Try it - Gather every line of the entries that includes the word "lash".
++++ Dataset entries ++++
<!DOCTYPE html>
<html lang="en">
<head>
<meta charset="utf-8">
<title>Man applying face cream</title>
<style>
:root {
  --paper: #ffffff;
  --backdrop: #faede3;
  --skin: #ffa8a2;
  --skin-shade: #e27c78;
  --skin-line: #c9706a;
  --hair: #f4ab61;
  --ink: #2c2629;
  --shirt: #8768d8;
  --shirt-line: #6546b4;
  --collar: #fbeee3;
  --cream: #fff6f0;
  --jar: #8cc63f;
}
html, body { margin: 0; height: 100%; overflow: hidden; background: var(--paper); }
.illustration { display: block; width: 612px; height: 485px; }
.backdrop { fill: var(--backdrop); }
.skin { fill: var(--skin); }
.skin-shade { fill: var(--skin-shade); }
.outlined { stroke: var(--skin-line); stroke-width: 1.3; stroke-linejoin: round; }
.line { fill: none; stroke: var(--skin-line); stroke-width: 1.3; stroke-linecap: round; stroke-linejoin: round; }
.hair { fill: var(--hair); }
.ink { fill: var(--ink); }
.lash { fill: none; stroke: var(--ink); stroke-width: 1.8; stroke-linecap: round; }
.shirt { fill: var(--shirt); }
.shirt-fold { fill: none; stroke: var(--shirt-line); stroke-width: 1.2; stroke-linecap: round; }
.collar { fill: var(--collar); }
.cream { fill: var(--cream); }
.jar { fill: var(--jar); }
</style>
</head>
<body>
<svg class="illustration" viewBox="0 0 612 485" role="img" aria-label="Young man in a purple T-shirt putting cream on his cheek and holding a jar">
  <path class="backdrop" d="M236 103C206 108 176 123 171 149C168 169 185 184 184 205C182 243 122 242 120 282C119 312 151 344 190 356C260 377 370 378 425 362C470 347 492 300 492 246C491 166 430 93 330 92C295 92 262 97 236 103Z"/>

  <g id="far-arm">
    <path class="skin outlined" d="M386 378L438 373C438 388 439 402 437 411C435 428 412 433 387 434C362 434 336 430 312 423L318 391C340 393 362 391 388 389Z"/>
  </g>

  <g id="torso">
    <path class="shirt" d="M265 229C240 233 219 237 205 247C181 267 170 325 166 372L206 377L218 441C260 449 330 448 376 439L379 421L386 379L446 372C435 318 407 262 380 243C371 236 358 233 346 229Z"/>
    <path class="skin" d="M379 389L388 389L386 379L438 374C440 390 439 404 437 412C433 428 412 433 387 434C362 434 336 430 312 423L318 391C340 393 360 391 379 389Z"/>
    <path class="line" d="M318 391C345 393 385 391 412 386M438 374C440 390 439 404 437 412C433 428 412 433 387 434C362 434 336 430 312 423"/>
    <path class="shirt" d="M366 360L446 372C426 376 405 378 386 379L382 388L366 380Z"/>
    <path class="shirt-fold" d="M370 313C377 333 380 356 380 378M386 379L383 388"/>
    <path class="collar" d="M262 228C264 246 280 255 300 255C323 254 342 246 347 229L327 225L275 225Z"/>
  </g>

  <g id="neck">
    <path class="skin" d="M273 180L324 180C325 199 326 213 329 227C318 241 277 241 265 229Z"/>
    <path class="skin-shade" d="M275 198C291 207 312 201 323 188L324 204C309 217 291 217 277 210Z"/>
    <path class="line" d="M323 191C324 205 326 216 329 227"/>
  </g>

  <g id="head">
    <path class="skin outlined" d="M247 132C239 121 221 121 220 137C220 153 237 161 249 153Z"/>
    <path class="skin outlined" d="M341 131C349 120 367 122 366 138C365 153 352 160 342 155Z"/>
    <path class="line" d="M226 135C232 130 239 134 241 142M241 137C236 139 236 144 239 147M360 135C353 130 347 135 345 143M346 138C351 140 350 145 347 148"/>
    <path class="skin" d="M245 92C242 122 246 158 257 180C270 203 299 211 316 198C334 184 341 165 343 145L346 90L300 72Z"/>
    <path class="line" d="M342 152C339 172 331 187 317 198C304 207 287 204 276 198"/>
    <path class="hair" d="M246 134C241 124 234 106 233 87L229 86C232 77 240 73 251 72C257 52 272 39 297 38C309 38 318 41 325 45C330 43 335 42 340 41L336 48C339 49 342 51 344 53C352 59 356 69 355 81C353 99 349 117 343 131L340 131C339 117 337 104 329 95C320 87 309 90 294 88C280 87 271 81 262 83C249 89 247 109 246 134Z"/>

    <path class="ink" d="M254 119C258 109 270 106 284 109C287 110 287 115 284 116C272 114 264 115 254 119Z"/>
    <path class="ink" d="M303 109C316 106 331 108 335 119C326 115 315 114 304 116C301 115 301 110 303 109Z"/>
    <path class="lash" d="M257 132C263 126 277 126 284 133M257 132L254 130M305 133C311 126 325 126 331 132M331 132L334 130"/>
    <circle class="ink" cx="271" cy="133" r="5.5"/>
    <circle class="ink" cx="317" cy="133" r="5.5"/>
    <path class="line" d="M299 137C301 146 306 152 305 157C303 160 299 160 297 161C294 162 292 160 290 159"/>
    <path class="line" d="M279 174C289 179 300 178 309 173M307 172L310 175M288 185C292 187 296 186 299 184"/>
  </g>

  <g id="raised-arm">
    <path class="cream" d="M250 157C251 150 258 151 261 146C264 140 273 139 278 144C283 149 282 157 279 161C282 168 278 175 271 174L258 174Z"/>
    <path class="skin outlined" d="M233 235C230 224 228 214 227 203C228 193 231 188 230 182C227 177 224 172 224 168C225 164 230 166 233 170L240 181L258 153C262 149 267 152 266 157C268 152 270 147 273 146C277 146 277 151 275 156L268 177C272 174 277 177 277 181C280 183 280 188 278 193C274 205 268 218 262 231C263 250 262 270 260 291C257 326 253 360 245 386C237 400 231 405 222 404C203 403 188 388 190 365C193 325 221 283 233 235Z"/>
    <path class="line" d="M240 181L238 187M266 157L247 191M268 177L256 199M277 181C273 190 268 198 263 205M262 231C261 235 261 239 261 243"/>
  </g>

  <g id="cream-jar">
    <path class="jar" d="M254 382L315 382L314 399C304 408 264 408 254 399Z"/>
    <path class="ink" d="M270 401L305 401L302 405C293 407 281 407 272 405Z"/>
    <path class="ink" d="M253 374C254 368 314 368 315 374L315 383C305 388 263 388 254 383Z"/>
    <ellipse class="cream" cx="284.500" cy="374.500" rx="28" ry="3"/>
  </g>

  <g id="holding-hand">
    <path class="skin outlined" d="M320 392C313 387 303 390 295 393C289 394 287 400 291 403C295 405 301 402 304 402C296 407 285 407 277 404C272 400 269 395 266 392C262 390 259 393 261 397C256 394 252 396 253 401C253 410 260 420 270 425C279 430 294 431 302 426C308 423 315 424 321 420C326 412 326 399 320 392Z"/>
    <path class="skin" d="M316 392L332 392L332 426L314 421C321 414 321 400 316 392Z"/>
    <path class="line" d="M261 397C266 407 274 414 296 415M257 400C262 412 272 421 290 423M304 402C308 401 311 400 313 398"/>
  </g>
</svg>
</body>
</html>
++++
Completed task -
.lash { fill: none; stroke: var(--ink); stroke-width: 1.8; stroke-linecap: round; }
    <path class="lash" d="M257 132C263 126 277 126 284 133M257 132L254 130M305 133C311 126 325 126 331 132M331 132L334 130"/>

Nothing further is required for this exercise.